== MATERIALS PROVIDED

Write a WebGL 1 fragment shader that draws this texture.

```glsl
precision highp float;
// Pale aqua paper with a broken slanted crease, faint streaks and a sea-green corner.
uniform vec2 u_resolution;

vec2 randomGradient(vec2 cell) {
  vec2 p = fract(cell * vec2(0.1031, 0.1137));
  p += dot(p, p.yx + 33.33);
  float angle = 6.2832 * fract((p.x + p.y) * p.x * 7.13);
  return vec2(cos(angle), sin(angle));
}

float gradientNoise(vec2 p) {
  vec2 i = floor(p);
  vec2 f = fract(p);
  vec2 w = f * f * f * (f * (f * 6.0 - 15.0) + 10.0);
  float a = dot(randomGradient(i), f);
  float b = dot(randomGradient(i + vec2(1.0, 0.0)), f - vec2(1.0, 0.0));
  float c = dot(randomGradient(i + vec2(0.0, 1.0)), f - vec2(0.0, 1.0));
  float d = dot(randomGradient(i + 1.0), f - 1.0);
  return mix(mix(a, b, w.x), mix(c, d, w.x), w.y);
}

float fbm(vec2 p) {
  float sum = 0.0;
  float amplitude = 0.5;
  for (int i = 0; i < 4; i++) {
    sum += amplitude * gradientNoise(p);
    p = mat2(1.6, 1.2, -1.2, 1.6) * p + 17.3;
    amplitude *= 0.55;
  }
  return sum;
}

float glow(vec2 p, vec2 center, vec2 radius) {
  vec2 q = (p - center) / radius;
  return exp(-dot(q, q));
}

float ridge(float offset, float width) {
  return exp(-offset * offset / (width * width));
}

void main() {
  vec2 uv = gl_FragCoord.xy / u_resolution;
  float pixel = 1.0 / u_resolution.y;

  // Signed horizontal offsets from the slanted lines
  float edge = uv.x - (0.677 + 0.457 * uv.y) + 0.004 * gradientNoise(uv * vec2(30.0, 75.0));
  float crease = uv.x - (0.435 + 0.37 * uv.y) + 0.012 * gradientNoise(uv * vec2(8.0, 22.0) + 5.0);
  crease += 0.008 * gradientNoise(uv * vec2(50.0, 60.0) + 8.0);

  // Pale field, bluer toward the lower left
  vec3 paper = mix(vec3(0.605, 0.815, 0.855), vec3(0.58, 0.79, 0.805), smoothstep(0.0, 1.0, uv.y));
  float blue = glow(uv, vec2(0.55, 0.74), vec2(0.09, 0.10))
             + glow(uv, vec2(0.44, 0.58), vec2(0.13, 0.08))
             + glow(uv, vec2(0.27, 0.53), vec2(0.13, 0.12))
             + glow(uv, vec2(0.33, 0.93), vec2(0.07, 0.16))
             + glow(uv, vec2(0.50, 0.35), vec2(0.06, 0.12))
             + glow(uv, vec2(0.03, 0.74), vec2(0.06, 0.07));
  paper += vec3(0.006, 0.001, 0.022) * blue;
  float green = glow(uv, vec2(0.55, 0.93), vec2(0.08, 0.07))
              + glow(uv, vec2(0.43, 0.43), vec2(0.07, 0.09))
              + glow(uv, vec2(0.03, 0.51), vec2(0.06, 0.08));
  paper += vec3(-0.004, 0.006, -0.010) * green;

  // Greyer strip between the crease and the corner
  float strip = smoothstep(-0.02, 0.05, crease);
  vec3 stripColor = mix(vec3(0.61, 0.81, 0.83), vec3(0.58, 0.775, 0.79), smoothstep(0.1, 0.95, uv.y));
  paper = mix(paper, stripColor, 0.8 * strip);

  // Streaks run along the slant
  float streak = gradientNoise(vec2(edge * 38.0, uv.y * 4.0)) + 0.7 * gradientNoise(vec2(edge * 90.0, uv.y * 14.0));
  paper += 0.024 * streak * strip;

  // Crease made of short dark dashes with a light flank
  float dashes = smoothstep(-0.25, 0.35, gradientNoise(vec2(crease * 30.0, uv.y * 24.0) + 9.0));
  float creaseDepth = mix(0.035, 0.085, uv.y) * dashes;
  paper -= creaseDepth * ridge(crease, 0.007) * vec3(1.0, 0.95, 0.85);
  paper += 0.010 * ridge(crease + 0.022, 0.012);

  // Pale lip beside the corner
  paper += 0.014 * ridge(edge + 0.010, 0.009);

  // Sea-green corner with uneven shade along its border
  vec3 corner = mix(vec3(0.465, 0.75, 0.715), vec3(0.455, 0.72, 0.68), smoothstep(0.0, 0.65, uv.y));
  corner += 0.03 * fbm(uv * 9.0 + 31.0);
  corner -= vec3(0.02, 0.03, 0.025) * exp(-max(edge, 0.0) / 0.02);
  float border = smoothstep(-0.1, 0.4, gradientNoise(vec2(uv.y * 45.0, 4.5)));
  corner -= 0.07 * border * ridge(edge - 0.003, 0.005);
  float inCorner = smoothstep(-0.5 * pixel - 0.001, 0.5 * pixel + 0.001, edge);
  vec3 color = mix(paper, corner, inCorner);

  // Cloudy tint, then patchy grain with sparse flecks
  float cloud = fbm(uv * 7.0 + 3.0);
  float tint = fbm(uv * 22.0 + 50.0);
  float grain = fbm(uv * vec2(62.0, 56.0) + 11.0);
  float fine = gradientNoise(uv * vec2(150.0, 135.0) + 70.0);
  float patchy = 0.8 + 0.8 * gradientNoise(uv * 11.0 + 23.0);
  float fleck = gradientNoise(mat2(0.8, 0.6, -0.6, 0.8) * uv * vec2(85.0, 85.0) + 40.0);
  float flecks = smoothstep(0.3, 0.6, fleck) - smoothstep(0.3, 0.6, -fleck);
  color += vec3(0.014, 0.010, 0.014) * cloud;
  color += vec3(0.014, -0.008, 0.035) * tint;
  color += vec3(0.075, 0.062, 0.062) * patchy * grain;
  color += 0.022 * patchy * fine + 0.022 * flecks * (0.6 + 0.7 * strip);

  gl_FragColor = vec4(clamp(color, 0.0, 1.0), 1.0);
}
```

====

WHAT TO WORK ON:
Exact copies of all the records are required.

RESPONSE:
Write a WebGL 1 fragment shader that draws this texture.

```glsl
precision highp float;
// Pale aqua paper with a broken slanted crease, faint streaks and a sea-green corner.
uniform vec2 u_resolution;

vec2 randomGradient(vec2 cell) {
  vec2 p = fract(cell * vec2(0.1031, 0.1137));
  p += dot(p, p.yx + 33.33);
  float angle = 6.2832 * fract((p.x + p.y) * p.x * 7.13);
  return vec2(cos(angle), sin(angle));
}

float gradientNoise(vec2 p) {
  vec2 i = floor(p);
  vec2 f = fract(p);
  vec2 w = f * f * f * (f * (f * 6.0 - 15.0) + 10.0);
  float a = dot(randomGradient(i), f);
  float b = dot(randomGradient(i + vec2(1.0, 0.0)), f - vec2(1.0, 0.0));
  float c = dot(randomGradient(i + vec2(0.0, 1.0)), f - vec2(0.0, 1.0));
  float d = dot(randomGradient(i + 1.0), f - 1.0);
  return mix(mix(a, b, w.x), mix(c, d, w.x), w.y);
}

float fbm(vec2 p) {
  float sum = 0.0;
  float amplitude = 0.5;
  for (int i = 0; i < 4; i++) {
    sum += amplitude * gradientNoise(p);
    p = mat2(1.6, 1.2, -1.2, 1.6) * p + 17.3;
    amplitude *= 0.55;
  }
  return sum;
}

float glow(vec2 p, vec2 center, vec2 radius) {
  vec2 q = (p - center) / radius;
  return exp(-dot(q, q));
}

float ridge(float offset, float width) {
  return exp(-offset * offset / (width * width));
}

void main() {
  vec2 uv = gl_FragCoord.xy / u_resolution;
  float pixel = 1.0 / u_resolution.y;

  // Signed horizontal offsets from the slanted lines
  float edge = uv.x - (0.677 + 0.457 * uv.y) + 0.004 * gradientNoise(uv * vec2(30.0, 75.0));
  float crease = uv.x - (0.435 + 0.37 * uv.y) + 0.012 * gradientNoise(uv * vec2(8.0, 22.0) + 5.0);
  crease += 0.008 * gradientNoise(uv * vec2(50.0, 60.0) + 8.0);

  // Pale field, bluer toward the lower left
  vec3 paper = mix(vec3(0.605, 0.815, 0.855), vec3(0.58, 0.79, 0.805), smoothstep(0.0, 1.0, uv.y));
  float blue = glow(uv, vec2(0.55, 0.74), vec2(0.09, 0.10))
             + glow(uv, vec2(0.44, 0.58), vec2(0.13, 0.08))
             + glow(uv, vec2(0.27, 0.53), vec2(0.13, 0.12))
             + glow(uv, vec2(0.33, 0.93), vec2(0.07, 0.16))
             + glow(uv, vec2(0.50, 0.35), vec2(0.06, 0.12))
             + glow(uv, vec2(0.03, 0.74), vec2(0.06, 0.07));
  paper += vec3(0.006, 0.001, 0.022) * blue;
  float green = glow(uv, vec2(0.55, 0.93), vec2(0.08, 0.07))
              + glow(uv, vec2(0.43, 0.43), vec2(0.07, 0.09))
              + glow(uv, vec2(0.03, 0.51), vec2(0.06, 0.08));
  paper += vec3(-0.004, 0.006, -0.010) * green;

  // Greyer strip between the crease and the corner
  float strip = smoothstep(-0.02, 0.05, crease);
  vec3 stripColor = mix(vec3(0.61, 0.81, 0.83), vec3(0.58, 0.775, 0.79), smoothstep(0.1, 0.95, uv.y));
  paper = mix(paper, stripColor, 0.8 * strip);

  // Streaks run along the slant
  float streak = gradientNoise(vec2(edge * 38.0, uv.y * 4.0)) + 0.7 * gradientNoise(vec2(edge * 90.0, uv.y * 14.0));
  paper += 0.024 * streak * strip;

  // Crease made of short dark dashes with a light flank
  float dashes = smoothstep(-0.25, 0.35, gradientNoise(vec2(crease * 30.0, uv.y * 24.0) + 9.0));
  float creaseDepth = mix(0.035, 0.085, uv.y) * dashes;
  paper -= creaseDepth * ridge(crease, 0.007) * vec3(1.0, 0.95, 0.85);
  paper += 0.010 * ridge(crease + 0.022, 0.012);

  // Pale lip beside the corner
  paper += 0.014 * ridge(edge + 0.010, 0.009);

  // Sea-green corner with uneven shade along its border
  vec3 corner = mix(vec3(0.465, 0.75, 0.715), vec3(0.455, 0.72, 0.68), smoothstep(0.0, 0.65, uv.y));
  corner += 0.03 * fbm(uv * 9.0 + 31.0);
  corner -= vec3(0.02, 0.03, 0.025) * exp(-max(edge, 0.0) / 0.02);
  float border = smoothstep(-0.1, 0.4, gradientNoise(vec2(uv.y * 45.0, 4.5)));
  corner -= 0.07 * border * ridge(edge - 0.003, 0.005);
  float inCorner = smoothstep(-0.5 * pixel - 0.001, 0.5 * pixel + 0.001, edge);
  vec3 color = mix(paper, corner, inCorner);

  // Cloudy tint, then patchy grain with sparse flecks
  float cloud = fbm(uv * 7.0 + 3.0);
  float tint = fbm(uv * 22.0 + 50.0);
  float grain = fbm(uv * vec2(62.0, 56.0) + 11.0);
  float fine = gradientNoise(uv * vec2(150.0, 135.0) + 70.0);
  float patchy = 0.8 + 0.8 * gradientNoise(uv * 11.0 + 23.0);
  float fleck = gradientNoise(mat2(0.8, 0.6, -0.6, 0.8) * uv * vec2(85.0, 85.0) + 40.0);
  float flecks = smoothstep(0.3, 0.6, fleck) - smoothstep(0.3, 0.6, -fleck);
  color += vec3(0.014, 0.010, 0.014) * cloud;
  color += vec3(0.014, -0.008, 0.035) * tint;
  color += vec3(0.075, 0.062, 0.062) * patchy * grain;
  color += 0.022 * patchy * fine + 0.022 * flecks * (0.6 + 0.7 * strip);

  gl_FragColor = vec4(clamp(color, 0.0, 1.0), 1.0);
}
```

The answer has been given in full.